Growing right along the edge was a rare endemic plant — Lobelia hypoleuca — in bloom with blue flowers! While the plant can attain a height of 10 feet, this plant was much smaller. With the flower stalk, the plant was no more than 3 feet high. One of the distinctive features of the plant is that the underside of its leaves are white. Lobelia hypoleuca is not on the endangered list but is by no means common.
The stalk is timed to flower over a period of several weeks with a new handful of flowers opening every few days starting from the bottom and working its way up the stalk. We were lucky to find it when it had just started to bloom. The flowers attracted a predatory insect that waited on the underside of a flower waiting for something to land. We also saw a small drosophila fly that wandered about the flowers.
Although there was only one flower stalk on this plant, Lobelia hypoleuca can produce multiple flower stalks. This rare lobelia also grows on Kauai and there is considerable variation in the color and form of the flowers.
After admiring the flowers for quite some time, we continued along the summit ridge until we reached Moanalua Middle Ridge where we dropped down into Moanalua Valley. As we descended into Moanalua Valley we reflected on our fun-filled trek along the very edge of the Koolau Mountains and our great fortune seeing Lobelia hypoleuca in bloom. What a great hike!
A monographic study of the Hawaiian species of the tribe Lobelioideae family, By Joseph Francis Charles Rock, Bernice Pauahi Bishop Museum of Ethnology and Natural History, 1919

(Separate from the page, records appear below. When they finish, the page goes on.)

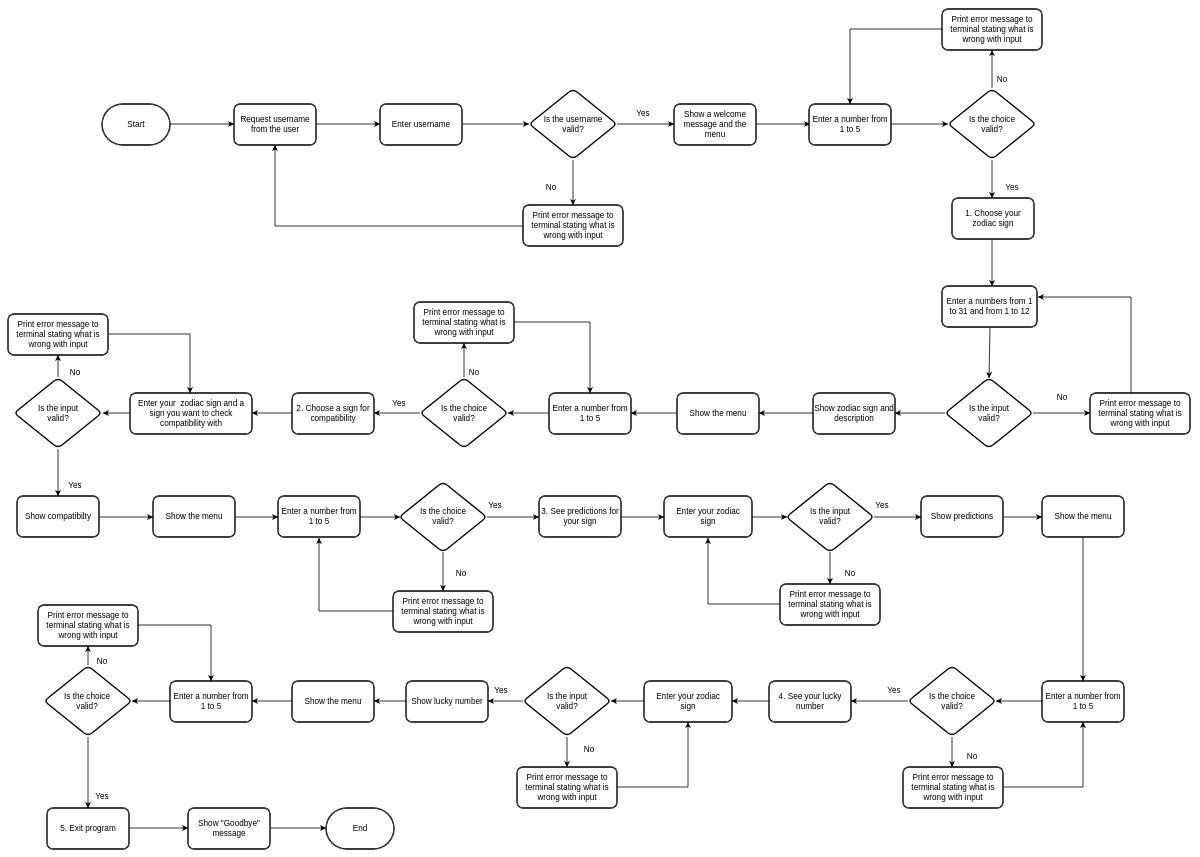
<!DOCTYPE html>
<html lang="en">
<head>
<meta charset="utf-8">
<title>Zodiac program flowchart</title>
<style>
:root { --ink: #000; --paper: #fff; }
* { box-sizing: border-box; }
html, body { margin: 0; background: var(--paper); }
.flowchart {
  position: relative; width: 1200px; height: 857px; overflow: hidden;
  background: var(--paper); color: var(--ink);
  font: 8.2px/10px "Liberation Sans", Arial, sans-serif;
}
.connectors { position: absolute; inset: 0; display: block; }
.connectors .lines { fill: none; stroke: var(--ink); stroke-width: 0.8; marker-end: url(#arrow); }
.connectors .decisions { fill: var(--paper); stroke: var(--ink); stroke-width: 1.4; }
.step, .question {
  position: absolute; left: var(--x); top: var(--y); height: 41px; margin: 0;
  display: flex; align-items: center; justify-content: center;
  text-align: center; white-space: pre;
}
.step {
  width: 82px; border-radius: 6px; background: var(--paper);
  box-shadow: 0 0 0 .7px var(--ink), inset 0 0 0 .7px var(--ink);
}
.error { width: 100px; }
.sign { width: 88px; }
.dates { width: 95px; }
.pair { width: 122px; }
.terminal { width: 68px; border-radius: 21px; }
.question { width: 86px; }
.label {
  position: absolute; left: var(--x); top: var(--y); width: 30px; margin: -5px 0 0 -15px;
  text-align: center;
}
</style>
</head>
<body>
<main class="flowchart">
  <svg class="connectors" width="1200" height="857" viewBox="0 0 1200 857" aria-hidden="true">
    <defs>
      <marker id="arrow" markerUnits="userSpaceOnUse" markerWidth="8" markerHeight="8" refX="6" refY="3" orient="auto">
        <path d="M0 0L6 3L0 6L1.5 3Z" fill="#000" stroke="none"/>
      </marker>
      <path id="decision" d="M-4 -32Q0 -35 4 -32L40 -3Q44 0 40 3L4 32Q0 35 -4 32L-40 3Q-44 0 -40 -3Z"/>
    </defs>
    <g class="lines">
      <!-- username -->
      <path d="M170 124H234"/><path d="M316 124H380"/><path d="M462 124H529"/>
      <path d="M617 124H674"/><path d="M756 124H810"/><path d="M891 124H948"/>
      <path d="M573 160V205"/><path d="M523 226H275V145"/>
      <path d="M992 88V50"/><path d="M942 29H850V104"/>
      <!-- zodiac sign -->
      <path d="M992 160V198"/><path d="M992 240V286"/><path d="M990 328L989 378"/>
      <path d="M1033 413H1090"/><path d="M1131 393V297H1038"/>
      <path d="M945 413H895"/><path d="M813 413H759"/><path d="M678 413H631"/>
      <!-- compatibility -->
      <path d="M549 413H508"/><path d="M464 377V343"/><path d="M514 322H590V393"/>
      <path d="M420 413H374"/><path d="M292 413H252"/><path d="M130 413H103"/>
      <path d="M58 377V355"/><path d="M108 334H190V393"/><path d="M58 449V496"/>
      <!-- predictions -->
      <path d="M99 517H153"/><path d="M235 517H278"/><path d="M360 517H400"/>
      <path d="M487 517H539"/><path d="M620 517H664"/><path d="M752 517H787"/>
      <path d="M874 517H921"/><path d="M1003 517H1042"/>
      <path d="M443 552V591"/><path d="M393 611H319V538"/>
      <path d="M830 552V584"/><path d="M780 604H708V538"/>
      <path d="M1083 537V681"/>
      <!-- lucky number -->
      <path d="M1042 701H996"/><path d="M908 701H851"/><path d="M769 701H732"/>
      <path d="M644 701H611"/><path d="M523 701H488"/><path d="M406 701H374"/>
      <path d="M292 701H252"/><path d="M170 701H132"/>
      <path d="M952 737V767"/><path d="M1003 787H1083V722"/>
      <path d="M567 737V767"/><path d="M617 787H688V722"/>
      <!-- exit -->
      <path d="M88 665V646"/><path d="M138 625H211V681"/><path d="M88 737V808"/>
      <path d="M128 828H188"/><path d="M270 828H326"/>
    </g>
    <g class="decisions">
      <use href="#decision" x="573" y="124"/><use href="#decision" x="992" y="124"/>
      <use href="#decision" x="989" y="413"/><use href="#decision" x="464" y="413"/>
      <use href="#decision" x="58" y="413"/><use href="#decision" x="443" y="517"/>
      <use href="#decision" x="830" y="517"/><use href="#decision" x="952" y="701"/>
      <use href="#decision" x="567" y="701"/><use href="#decision" x="88" y="701"/>
    </g>
  </svg>

  <!-- username -->
  <p class="step terminal" style="--x:102px;--y:104px">Start</p>
  <p class="step" style="--x:234px;--y:104px">Request username<br>from the user</p>
  <p class="step" style="--x:380px;--y:104px">Enter username</p>
  <p class="question" style="--x:530px;--y:104px">Is the username<br>valid?</p>
  <p class="step error" style="--x:523px;--y:205px">Print error message to<br>terminal stating what is<br>wrong with input</p>
  <p class="step" style="--x:674px;--y:104px">Show a welcome<br>message and the<br>menu</p>
  <p class="step" style="--x:809px;--y:104px">Enter a number from<br>1 to 5</p>
  <p class="question" style="--x:949px;--y:104px">Is the choice<br>valid?</p>
  <p class="step error" style="--x:942px;--y:9px">Print error message to<br>terminal stating what is<br>wrong with input</p>
  <span class="label" style="--x:643px;--y:114px">Yes</span>
  <span class="label" style="--x:551px;--y:188px">No</span>
  <span class="label" style="--x:1002px;--y:80px">No</span>
  <span class="label" style="--x:1012px;--y:188px">Yes</span>

  <!-- zodiac sign -->
  <p class="step" style="--x:952px;--y:198px">1. Choose your<br>zodiac sign</p>
  <p class="step dates" style="--x:942px;--y:286px">Enter a numbers from 1<br>to 31 and from 1 to 12</p>
  <p class="question" style="--x:946px;--y:393px">Is the input<br>valid?</p>
  <p class="step error" style="--x:1090px;--y:393px">Print error message to<br>terminal stating what is<br>wrong with input</p>
  <p class="step" style="--x:813px;--y:393px">Show zodiac sign and<br>description</p>
  <p class="step" style="--x:677px;--y:393px">Show the menu</p>
  <span class="label" style="--x:1062px;--y:398px">No</span>

  <!-- compatibility -->
  <p class="step" style="--x:549px;--y:393px">Enter a number from<br>1 to 5</p>
  <p class="question" style="--x:421px;--y:393px">Is the choice<br>valid?</p>
  <p class="step error" style="--x:414px;--y:302px">Print error message to<br>terminal stating what is<br>wrong with input</p>
  <p class="step" style="--x:292px;--y:393px">2. Choose a sign for<br>compatibility</p>
  <p class="step pair" style="--x:130px;--y:393px">Enter your  zodiac sign and a<br>sign you want to check<br>compatibility with</p>
  <p class="question" style="--x:15px;--y:393px">Is the input<br>valid?</p>
  <p class="step error" style="--x:8px;--y:314px">Print error message to<br>terminal stating what is<br>wrong with input</p>
  <span class="label" style="--x:474px;--y:373px">No</span>
  <span class="label" style="--x:399px;--y:404px">Yes</span>
  <span class="label" style="--x:75px;--y:373px">No</span>
  <span class="label" style="--x:75px;--y:486px">Yes</span>

  <!-- predictions -->
  <p class="step" style="--x:17px;--y:496px">Show compatibilty</p>
  <p class="step" style="--x:153px;--y:496px">Show the menu</p>
  <p class="step" style="--x:278px;--y:496px">Enter a number from<br>1 to 5</p>
  <p class="question" style="--x:400px;--y:496px">Is the choice<br>valid?</p>
  <p class="step error" style="--x:393px;--y:591px">Print error message to<br>terminal stating what is<br>wrong with input</p>
  <p class="step" style="--x:539px;--y:496px">3. See predictions for<br>your sign</p>
  <p class="step sign" style="--x:664px;--y:496px">Enter your zodiac<br>sign</p>
  <p class="question" style="--x:787px;--y:496px">Is the input<br>valid?</p>
  <p class="step error" style="--x:780px;--y:584px">Print error message to<br>terminal stating what is<br>wrong with input</p>
  <p class="step" style="--x:921px;--y:496px">Show predictions</p>
  <p class="step" style="--x:1042px;--y:496px">Show the menu</p>
  <span class="label" style="--x:495px;--y:506px">Yes</span>
  <span class="label" style="--x:461px;--y:574px">No</span>
  <span class="label" style="--x:882px;--y:506px">Yes</span>
  <span class="label" style="--x:850px;--y:574px">No</span>

  <!-- lucky number -->
  <p class="step" style="--x:1042px;--y:681px">Enter a number from<br>1 to 5</p>
  <p class="question" style="--x:909px;--y:681px">Is the choice<br>valid?</p>
  <p class="step error" style="--x:903px;--y:767px">Print error message to<br>terminal stating what is<br>wrong with input</p>
  <p class="step" style="--x:769px;--y:681px">4. See your lucky<br>number</p>
  <p class="step sign" style="--x:644px;--y:681px">Enter your zodiac<br>sign</p>
  <p class="question" style="--x:524px;--y:681px">Is the input<br>valid?</p>
  <p class="step error" style="--x:517px;--y:767px">Print error message to<br>terminal stating what is<br>wrong with input</p>
  <p class="step" style="--x:406px;--y:681px">Show lucky number</p>
  <p class="step" style="--x:292px;--y:681px">Show the menu</p>
  <span class="label" style="--x:894px;--y:691px">Yes</span>
  <span class="label" style="--x:972px;--y:757px">No</span>
  <span class="label" style="--x:501px;--y:691px">Yes</span>
  <span class="label" style="--x:589px;--y:750px">No</span>

  <!-- exit -->
  <p class="step" style="--x:170px;--y:681px">Enter a number from<br>1 to 5</p>
  <p class="question" style="--x:44px;--y:681px">Is the choice<br>valid?</p>
  <p class="step error" style="--x:38px;--y:605px">Print error message to<br>terminal stating what is<br>wrong with input</p>
  <p class="step" style="--x:47px;--y:808px">5. Exit program</p>
  <p class="step" style="--x:188px;--y:808px">Show "Goodbye"<br>message</p>
  <p class="step terminal" style="--x:326px;--y:808px">End</p>
  <span class="label" style="--x:102px;--y:662px">No</span>
  <span class="label" style="--x:102px;--y:797px">Yes</span>
</main>
</body>
</html>
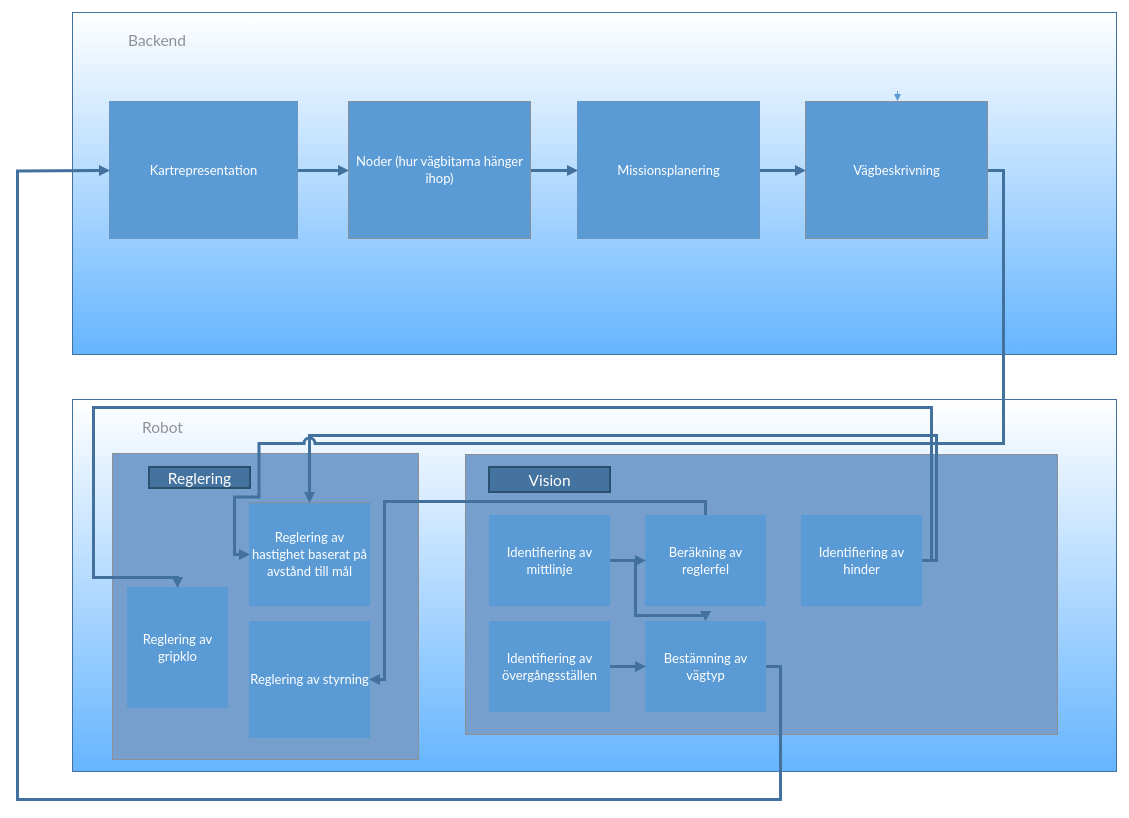
<!DOCTYPE html>
<html lang="sv">
<head>
<meta charset="utf-8">
<title>Systemöversikt: Backend och Robot</title>
<style>
:root {
  --node: #5b9bd5;
  --edge: #41719c;
  --sky: #66b5ff;
  --module: #769fcd;
  --module-edge: #8c8f96;
  --tag: #44739f;
  --tag-edge: #2b506f;
  --heading: #8f9295;
}
* { box-sizing: border-box; margin: 0; }
body { width: 1129px; height: 818px; overflow: hidden; background: #fff; }
.diagram {
  position: relative; width: 1129px; height: 818px; overflow: hidden;
  font: 13px/17px Lato, Carlito, sans-serif; color: #fff;
}
.system, .module, .node, .tag, .system h2, .connectors {
  position: absolute; left: var(--x); top: var(--y); width: var(--w); height: var(--h);
}
.system { border: 1px solid var(--edge); background: linear-gradient(#fff, var(--sky)); }
.system h2 { font-size: 15.5px; line-height: 20px; font-weight: 400; color: var(--heading); white-space: nowrap; }
.module { border: 1px solid var(--module-edge); background: var(--module); }
.node, .tag { display: flex; align-items: center; justify-content: center; text-align: center; white-space: nowrap; }
.node { background: var(--node); }
.backend-node { border: 1px solid #6b96bf; }
.outlined { border: 1px solid var(--module-edge); }
.top-outlined { border-top: 1px solid var(--module-edge); }
.tag { font-size: 15.5px; font-weight: 400; line-height: 20px; background: var(--tag); border: 2px solid var(--tag-edge); }
.connectors { left: 0; top: 0; width: 1129px; height: 818px; }
.flow { fill: none; stroke: var(--edge); stroke-width: 3; marker-end: url(#arrowhead); }
.head { fill: var(--edge); }
</style>
</head>
<body>
<main class="diagram">
  <section class="system" style="--x:72px;--y:12px;--w:1045px;--h:343px">
    <h2 style="--x:55px;--y:17px">Backend</h2>
  </section>
  <section class="system" style="--x:72px;--y:399px;--w:1045px;--h:373px">
    <h2 style="--x:69px;--y:17px">Robot</h2>
  </section>

  <div class="node backend-node" style="--x:109px;--y:101px;--w:189px;--h:138px">Kartrepresentation</div>
  <div class="node outlined" style="--x:348px;--y:101px;--w:183px;--h:138px">Noder (hur vägbitarna hänger<br>ihop)</div>
  <div class="node backend-node" style="--x:577px;--y:101px;--w:183px;--h:138px">Missionsplanering</div>
  <div class="node outlined" style="--x:805px;--y:101px;--w:183px;--h:138px">Vägbeskrivning</div>

  <div class="module" style="--x:112px;--y:453px;--w:307px;--h:307px"></div>
  <h3 class="tag" style="--x:148px;--y:466px;--w:103px;--h:23px">Reglering</h3>
  <div class="node top-outlined" style="--x:249px;--y:502px;--w:121px;--h:104px">Reglering av<br>hastighet baserat på<br>avstånd till mål</div>
  <div class="node" style="--x:127px;--y:587px;--w:101px;--h:121px">Reglering av<br>gripklo</div>
  <div class="node" style="--x:249px;--y:621px;--w:121px;--h:117px">Reglering av styrning</div>

  <div class="module" style="--x:465px;--y:454px;--w:593px;--h:281px"></div>
  <h3 class="tag" style="--x:488px;--y:466px;--w:123px;--h:27px">Vision</h3>
  <div class="node" style="--x:489px;--y:515px;--w:121px;--h:91px">Identifiering av<br>mittlinje</div>
  <div class="node" style="--x:645px;--y:515px;--w:121px;--h:91px">Beräkning av<br>reglerfel</div>
  <div class="node" style="--x:801px;--y:515px;--w:121px;--h:91px">Identifiering av<br>hinder</div>
  <div class="node" style="--x:489px;--y:621px;--w:121px;--h:91px">Identifiering av<br>övergångsställen</div>
  <div class="node" style="--x:645px;--y:621px;--w:121px;--h:91px">Bestämning av<br>vägtyp</div>

  <svg class="connectors" viewBox="0 0 1129 818" aria-hidden="true">
    <defs>
      <marker id="arrowhead" markerUnits="userSpaceOnUse" markerWidth="11" markerHeight="12" refX="1" refY="6" orient="auto">
        <polygon class="head" points="0,0.5 11,6 0,11.5"/>
      </marker>
    </defs>
    <path class="flow" d="M298 170.5H339"/>
    <path class="flow" d="M531 170.5H568"/>
    <path class="flow" d="M760 170.5H796"/>
    <path d="M897.5 91V96" stroke="#5b9bd5"/>
    <polygon points="894,94 901,94 897.5,101" fill="#5b9bd5"/>
    <path class="flow" d="M988 170.5H1003.5V443.5H315A5.5 5.5 0 0 0 304 443.5H259V497H234.5V554.5H240"/>
    <path class="flow" d="M922 560.5H931.5V407.5H93.5V577.5H177.5V578"/>
    <path class="flow" d="M922 560.5H936.5V435.5H309.5V493"/>
    <path class="flow" d="M705.5 515V501.5H384.5V679.5H379"/>
    <path class="flow" d="M610 560.5H636"/>
    <path class="flow" d="M635.5 560.5V615.5H705.5V612"  style="marker-end:none"/>
    <polygon class="head" points="700,611 711,611 705.5,621"/>
    <path class="flow" d="M610 666.5H636"/>
    <path class="flow" d="M766 666.5H780.5V799.5H17.5V171L100 170.5"/>
  </svg>
</main>
</body>
</html>
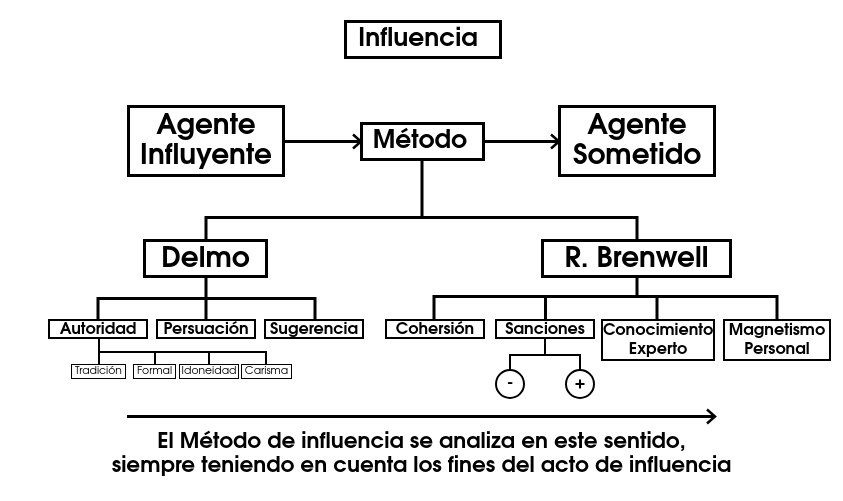
<!DOCTYPE html>
<html lang="es">
<head>
<meta charset="utf-8">
<title>Influencia</title>
<style>
:root { --ink: #000; --paper: #fff; }
* { box-sizing: border-box; margin: 0; padding: 0; }
html, body { width: 843px; height: 501px; overflow: hidden; background: var(--paper); }
.diagram {
  position: relative; width: 843px; height: 501px; overflow: hidden;
  color: var(--ink); font-family: "TeX Gyre Adventor", "Liberation Sans", sans-serif; font-weight: 700;
}
.connectors { position: absolute; inset: 0; fill: none; stroke: var(--ink); }
.node {
  position: absolute; left: var(--x); top: var(--y); width: var(--w); height: var(--h);
  display: flex; align-items: center; justify-content: center;
  border: 3px solid var(--ink); background: var(--paper);
  text-align: center; white-space: nowrap;
}
.concept { --h: 39px; font-size: 25px; line-height: 30px; }
.agent { --y: 105px; --w: 158px; --h: 72px; font-size: 28px; line-height: 30px; }
.author { --y: 239px; --h: 39px; font-size: 28px; line-height: 30px; }
.method { --y: 319px; --w: 100px; --h: 20px; border-width: 2px; font-size: 16px; line-height: 19px; }
.method.tall { --h: 42px; }
.source { --y: 364px; --h: 15px; border-width: 1px; font-size: 10.8px; font-weight: 400; line-height: 13px; }
.sign { --y: 369px; --w: 30px; --h: 30px; border-width: 2px; border-radius: 50%; font-size: 16px; line-height: 18px; }
.title { padding-right: 10px; }
.core { padding-right: 5px; }
.caption {
  position: absolute; left: 0; top: 430px; width: 843px;
  font-size: 21.6px; line-height: 24px; text-align: center; white-space: nowrap;
}
</style>
</head>
<body>
<main class="diagram">
  <svg class="connectors" width="843" height="501" viewBox="0 0 843 501" aria-hidden="true">
    <defs>
      <path id="arrowhead" d="M-8 -7L0 0L-8 7" stroke-width="2.5"/>
    </defs>
    <g stroke-width="3">
      <path d="M285 141.5H360M485 141.5H558"/>
      <path d="M422 161V217.5M206 239V217.5H637V239"/>
      <path d="M206 278V319M98 319V298.5H315V319"/>
      <path d="M637 278V296.5M434 319V296.5H777V319M545.5 296.5V319M657 296.5V319"/>
      <path d="M127 416.5H714"/>
    </g>
    <g stroke-width="2">
      <path d="M99 339V364M99 352H266V364M155 352V364M209 352V364"/>
      <path d="M545 339V355M510 370V355H580V370"/>
    </g>
    <use href="#arrowhead" x="715" y="416.5"/>
  </svg>

  <h1 class="node concept title" style="--x:344px;--y:20px;--w:158px">Influencia</h1>

  <div class="node agent" style="--x:127px"><span>Agente<br>Influyente</span></div>
  <div class="node concept core" style="--x:360px;--y:122px;--w:125px">Método</div>
  <div class="node agent" style="--x:558px"><span>Agente<br>Sometido</span></div>

  <div class="node author" style="--x:143px;--w:125px">Delmo</div>
  <div class="node author" style="--x:541px;--w:191px">R. Brenwell</div>

  <div class="node method" style="--x:48px">Autoridad</div>
  <div class="node method" style="--x:156px">Persuación</div>
  <div class="node method" style="--x:264px">Sugerencia</div>

  <div class="node method" style="--x:385px">Cohersión</div>
  <div class="node method" style="--x:495px">Sanciones</div>
  <div class="node method tall" style="--x:601px;--w:114px"><span>Conocimiento<br>Experto</span></div>
  <div class="node method tall" style="--x:723px;--w:108px"><span>Magnetismo<br>Personal</span></div>

  <div class="node source" style="--x:71px;--w:55px">Tradición</div>
  <div class="node source" style="--x:133px;--w:43px">Formal</div>
  <div class="node source" style="--x:179px;--w:60px">Idoneidad</div>
  <div class="node source" style="--x:241px;--w:51px">Carisma</div>

  <div class="node sign" style="--x:495px">-</div>
  <div class="node sign" style="--x:565px">+</div>

  <svg class="connectors" width="843" height="501" viewBox="0 0 843 501" aria-hidden="true">
    <use href="#arrowhead" x="361" y="141.5"/>
    <use href="#arrowhead" x="559" y="141.5"/>
  </svg>

  <p class="caption">El Método de influencia se analiza en este sentido,<br>siempre teniendo en cuenta los fines del acto de influencia</p>
</main>
</body>
</html>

Hawaiian Lobelioids, Wikipedia
Native Hawaiian Plants, Department of Botany, University of Hawaii